The cinematic on-screen opening credits and scene changes add a new dimension to the show, which is filled with elaborate period costumes, outrageous characters and uproarious situations that brought laughter and applause from the audience.
As a section of the credits thanking the members of the Tanglewood Art League for their help with props and scenery rolled, Loretta Dewitt, the group's founder, smiled and commented that it has always been one of her dreams to see her name on a big screen.
A special performance of "Mame" is scheduled for Jan. 22 as a fundraiser for the Tanglewood Residents Cancer Benefit.
The Little Theatre's president, Pollard, reminisced about the past 30 years filled with more than 150 plays, countless musical reviews, variety shows and special events and noted the significance of the building that was original known as the Lakeside Playhouse.
"The personality of a theater changes with each play performed within its four walls.

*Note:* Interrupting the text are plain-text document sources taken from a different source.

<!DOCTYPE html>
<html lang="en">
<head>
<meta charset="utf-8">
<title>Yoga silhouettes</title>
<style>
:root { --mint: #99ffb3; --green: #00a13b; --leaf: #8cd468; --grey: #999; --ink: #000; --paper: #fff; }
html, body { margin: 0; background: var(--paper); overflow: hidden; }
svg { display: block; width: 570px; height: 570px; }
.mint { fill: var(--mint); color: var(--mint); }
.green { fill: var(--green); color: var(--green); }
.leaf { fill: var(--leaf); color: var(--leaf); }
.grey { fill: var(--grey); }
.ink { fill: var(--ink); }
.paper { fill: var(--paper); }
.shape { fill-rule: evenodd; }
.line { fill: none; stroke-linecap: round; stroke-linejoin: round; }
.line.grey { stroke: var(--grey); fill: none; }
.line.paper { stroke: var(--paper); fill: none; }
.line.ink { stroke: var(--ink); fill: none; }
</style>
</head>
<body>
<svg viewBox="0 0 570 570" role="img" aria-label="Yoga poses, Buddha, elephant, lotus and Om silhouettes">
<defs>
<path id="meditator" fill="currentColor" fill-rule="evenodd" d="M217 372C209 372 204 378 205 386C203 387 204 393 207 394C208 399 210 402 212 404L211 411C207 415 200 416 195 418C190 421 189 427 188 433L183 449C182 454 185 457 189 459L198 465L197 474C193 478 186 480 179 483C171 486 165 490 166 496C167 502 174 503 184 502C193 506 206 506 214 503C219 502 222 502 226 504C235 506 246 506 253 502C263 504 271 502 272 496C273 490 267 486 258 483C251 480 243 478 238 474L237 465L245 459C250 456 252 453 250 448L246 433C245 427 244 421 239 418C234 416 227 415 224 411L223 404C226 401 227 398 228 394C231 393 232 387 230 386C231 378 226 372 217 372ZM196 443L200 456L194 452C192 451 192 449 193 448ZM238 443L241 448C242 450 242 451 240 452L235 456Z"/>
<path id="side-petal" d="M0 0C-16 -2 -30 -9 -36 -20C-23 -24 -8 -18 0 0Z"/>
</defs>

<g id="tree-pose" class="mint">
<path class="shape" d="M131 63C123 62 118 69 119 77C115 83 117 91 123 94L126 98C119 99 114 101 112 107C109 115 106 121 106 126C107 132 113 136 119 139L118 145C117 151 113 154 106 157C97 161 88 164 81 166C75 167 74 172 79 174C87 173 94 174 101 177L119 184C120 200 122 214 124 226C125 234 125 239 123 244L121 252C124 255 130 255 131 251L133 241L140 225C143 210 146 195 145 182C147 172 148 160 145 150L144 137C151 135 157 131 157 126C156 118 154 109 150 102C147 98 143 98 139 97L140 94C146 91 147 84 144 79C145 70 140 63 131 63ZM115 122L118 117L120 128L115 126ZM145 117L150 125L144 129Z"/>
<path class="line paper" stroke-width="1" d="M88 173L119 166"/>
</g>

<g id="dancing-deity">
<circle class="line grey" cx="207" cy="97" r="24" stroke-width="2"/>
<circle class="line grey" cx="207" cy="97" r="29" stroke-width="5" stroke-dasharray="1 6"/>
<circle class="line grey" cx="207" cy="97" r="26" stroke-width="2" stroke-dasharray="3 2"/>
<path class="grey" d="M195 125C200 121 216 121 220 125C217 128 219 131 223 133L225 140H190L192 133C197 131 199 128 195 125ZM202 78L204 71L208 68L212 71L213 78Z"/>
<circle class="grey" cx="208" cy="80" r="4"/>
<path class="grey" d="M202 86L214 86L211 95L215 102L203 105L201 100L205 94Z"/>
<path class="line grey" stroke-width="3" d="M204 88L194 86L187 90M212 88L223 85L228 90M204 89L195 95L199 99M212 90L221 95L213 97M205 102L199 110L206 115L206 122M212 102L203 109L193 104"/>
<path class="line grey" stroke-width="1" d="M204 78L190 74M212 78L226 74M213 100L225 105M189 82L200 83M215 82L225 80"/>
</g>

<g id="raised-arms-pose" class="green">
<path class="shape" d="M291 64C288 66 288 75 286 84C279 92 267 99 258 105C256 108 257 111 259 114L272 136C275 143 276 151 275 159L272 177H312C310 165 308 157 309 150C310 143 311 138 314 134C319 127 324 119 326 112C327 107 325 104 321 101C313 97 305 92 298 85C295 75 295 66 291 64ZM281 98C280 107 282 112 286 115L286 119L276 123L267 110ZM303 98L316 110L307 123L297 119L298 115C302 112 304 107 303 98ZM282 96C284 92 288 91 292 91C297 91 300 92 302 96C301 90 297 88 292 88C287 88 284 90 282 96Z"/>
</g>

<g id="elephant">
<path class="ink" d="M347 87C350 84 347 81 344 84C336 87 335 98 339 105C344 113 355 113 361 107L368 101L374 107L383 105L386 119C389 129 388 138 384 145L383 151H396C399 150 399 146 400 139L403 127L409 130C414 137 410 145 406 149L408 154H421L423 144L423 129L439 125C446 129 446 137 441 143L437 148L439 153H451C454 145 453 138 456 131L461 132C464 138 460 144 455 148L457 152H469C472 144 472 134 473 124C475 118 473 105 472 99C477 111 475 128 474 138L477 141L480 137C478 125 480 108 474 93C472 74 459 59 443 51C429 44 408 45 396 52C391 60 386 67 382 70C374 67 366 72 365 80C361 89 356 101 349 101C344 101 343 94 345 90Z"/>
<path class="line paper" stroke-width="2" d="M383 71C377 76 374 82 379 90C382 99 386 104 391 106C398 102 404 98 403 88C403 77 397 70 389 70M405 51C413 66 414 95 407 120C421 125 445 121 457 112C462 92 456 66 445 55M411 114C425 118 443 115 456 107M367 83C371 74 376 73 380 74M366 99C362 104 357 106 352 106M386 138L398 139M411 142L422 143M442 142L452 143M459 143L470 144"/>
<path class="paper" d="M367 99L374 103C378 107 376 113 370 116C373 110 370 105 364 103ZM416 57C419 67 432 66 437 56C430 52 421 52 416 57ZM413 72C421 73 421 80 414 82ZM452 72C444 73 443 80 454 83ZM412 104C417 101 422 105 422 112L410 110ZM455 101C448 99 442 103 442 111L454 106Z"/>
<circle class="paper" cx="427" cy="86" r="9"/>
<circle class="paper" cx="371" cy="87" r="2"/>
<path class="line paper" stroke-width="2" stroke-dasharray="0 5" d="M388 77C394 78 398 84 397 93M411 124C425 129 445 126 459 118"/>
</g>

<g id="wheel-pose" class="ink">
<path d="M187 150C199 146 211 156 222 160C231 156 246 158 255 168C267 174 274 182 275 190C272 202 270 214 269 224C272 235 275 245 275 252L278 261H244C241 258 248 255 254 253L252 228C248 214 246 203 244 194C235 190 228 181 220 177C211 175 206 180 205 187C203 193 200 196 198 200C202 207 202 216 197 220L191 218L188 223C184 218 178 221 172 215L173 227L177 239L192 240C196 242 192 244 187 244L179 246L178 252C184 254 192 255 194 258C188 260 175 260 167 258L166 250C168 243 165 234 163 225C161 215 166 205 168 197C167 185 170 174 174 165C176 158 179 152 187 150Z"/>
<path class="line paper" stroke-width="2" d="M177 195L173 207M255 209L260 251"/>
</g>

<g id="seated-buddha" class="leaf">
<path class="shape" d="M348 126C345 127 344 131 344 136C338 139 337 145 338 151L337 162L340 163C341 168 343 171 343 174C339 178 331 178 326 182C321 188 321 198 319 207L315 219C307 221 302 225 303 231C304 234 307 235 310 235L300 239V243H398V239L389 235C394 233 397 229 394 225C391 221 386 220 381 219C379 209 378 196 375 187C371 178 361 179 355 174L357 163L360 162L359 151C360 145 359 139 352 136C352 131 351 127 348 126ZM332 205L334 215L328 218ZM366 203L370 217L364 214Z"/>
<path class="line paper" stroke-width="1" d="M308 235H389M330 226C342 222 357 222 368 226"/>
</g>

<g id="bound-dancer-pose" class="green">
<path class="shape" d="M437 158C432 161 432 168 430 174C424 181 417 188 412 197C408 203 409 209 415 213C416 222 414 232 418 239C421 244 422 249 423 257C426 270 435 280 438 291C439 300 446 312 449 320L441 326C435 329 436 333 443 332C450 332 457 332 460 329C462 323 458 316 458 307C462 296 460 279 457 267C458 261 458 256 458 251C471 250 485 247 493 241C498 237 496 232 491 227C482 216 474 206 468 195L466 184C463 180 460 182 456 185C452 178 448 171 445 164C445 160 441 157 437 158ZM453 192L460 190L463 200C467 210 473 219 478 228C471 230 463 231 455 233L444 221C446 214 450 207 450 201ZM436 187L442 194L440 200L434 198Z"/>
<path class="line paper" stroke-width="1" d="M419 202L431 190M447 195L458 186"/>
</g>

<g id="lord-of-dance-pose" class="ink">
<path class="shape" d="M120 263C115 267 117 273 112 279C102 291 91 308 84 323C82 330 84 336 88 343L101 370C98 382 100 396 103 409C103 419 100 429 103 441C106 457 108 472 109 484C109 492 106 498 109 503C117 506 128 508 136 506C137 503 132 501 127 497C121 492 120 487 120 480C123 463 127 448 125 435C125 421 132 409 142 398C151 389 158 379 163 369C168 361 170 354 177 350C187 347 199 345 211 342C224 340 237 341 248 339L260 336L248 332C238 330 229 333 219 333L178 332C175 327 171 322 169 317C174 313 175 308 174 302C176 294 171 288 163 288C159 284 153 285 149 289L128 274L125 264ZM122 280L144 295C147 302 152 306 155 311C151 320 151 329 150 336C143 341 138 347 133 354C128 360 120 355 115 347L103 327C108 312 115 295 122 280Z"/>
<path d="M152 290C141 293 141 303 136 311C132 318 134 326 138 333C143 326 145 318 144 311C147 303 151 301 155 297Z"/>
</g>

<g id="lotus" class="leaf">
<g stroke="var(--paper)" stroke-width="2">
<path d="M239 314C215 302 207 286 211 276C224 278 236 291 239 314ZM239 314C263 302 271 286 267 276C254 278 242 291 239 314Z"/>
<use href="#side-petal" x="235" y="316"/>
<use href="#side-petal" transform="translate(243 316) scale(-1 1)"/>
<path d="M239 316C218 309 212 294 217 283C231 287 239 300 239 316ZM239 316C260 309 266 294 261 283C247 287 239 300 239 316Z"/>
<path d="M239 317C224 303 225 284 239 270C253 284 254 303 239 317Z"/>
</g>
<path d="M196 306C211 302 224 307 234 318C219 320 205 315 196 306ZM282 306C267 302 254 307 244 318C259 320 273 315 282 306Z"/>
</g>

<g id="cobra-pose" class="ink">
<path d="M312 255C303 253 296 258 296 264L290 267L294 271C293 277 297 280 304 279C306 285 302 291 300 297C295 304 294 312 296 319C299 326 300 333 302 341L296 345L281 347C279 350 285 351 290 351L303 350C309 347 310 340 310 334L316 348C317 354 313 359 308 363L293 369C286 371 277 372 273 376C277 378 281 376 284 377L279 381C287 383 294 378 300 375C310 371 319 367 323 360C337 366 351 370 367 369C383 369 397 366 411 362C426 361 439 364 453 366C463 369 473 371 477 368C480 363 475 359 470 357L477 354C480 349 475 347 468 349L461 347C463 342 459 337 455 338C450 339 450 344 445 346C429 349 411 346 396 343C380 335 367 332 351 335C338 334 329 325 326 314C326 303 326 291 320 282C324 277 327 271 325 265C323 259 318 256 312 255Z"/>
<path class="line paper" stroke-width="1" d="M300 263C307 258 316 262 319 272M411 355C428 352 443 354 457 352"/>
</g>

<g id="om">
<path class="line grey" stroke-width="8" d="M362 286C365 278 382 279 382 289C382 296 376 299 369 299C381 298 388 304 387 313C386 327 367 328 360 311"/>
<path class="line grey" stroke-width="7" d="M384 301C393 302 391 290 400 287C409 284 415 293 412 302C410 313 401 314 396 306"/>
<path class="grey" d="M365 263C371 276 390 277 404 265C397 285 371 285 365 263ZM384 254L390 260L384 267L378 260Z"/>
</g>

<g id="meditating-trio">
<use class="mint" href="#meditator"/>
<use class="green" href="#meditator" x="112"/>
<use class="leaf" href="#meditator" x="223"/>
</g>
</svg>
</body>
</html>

It is a building eternally haunted by laughter, tears and applause," he said.
"There has been a lot of excitement for this show," said George Miller, the pastor of Emmanuel United Church of Christ whose first role acting at the Little Theatre is as Mame's husband, Georgia oilman Beauregard Jackson Picket Burnside.
"This has been a great experience… it's such a great cast," he added.
Suzanne Schilffarth is a crowd favorite with her witty portrayal of actress Vera Charles, Mame's devoted cohort and a regular at the wild parties that occur at 3 Beekman Place.
"This is a good ensemble with a lot of new people and a lot of actors coming back after taking a hiatus," said Harriman, who will be directing theatre's next production, "Sex Please We're Sixty."
Tickets for "Auntie Mame" are $20 for adults, $10 for children and may be purchased at the box office or online (with an additional convenience fee).
There will be an opening night "buy one adult ticket, get one half price" special for the Wednesday performance only.
For more information, visit: www.highlandslittletheatre.org or call 863-382-2525.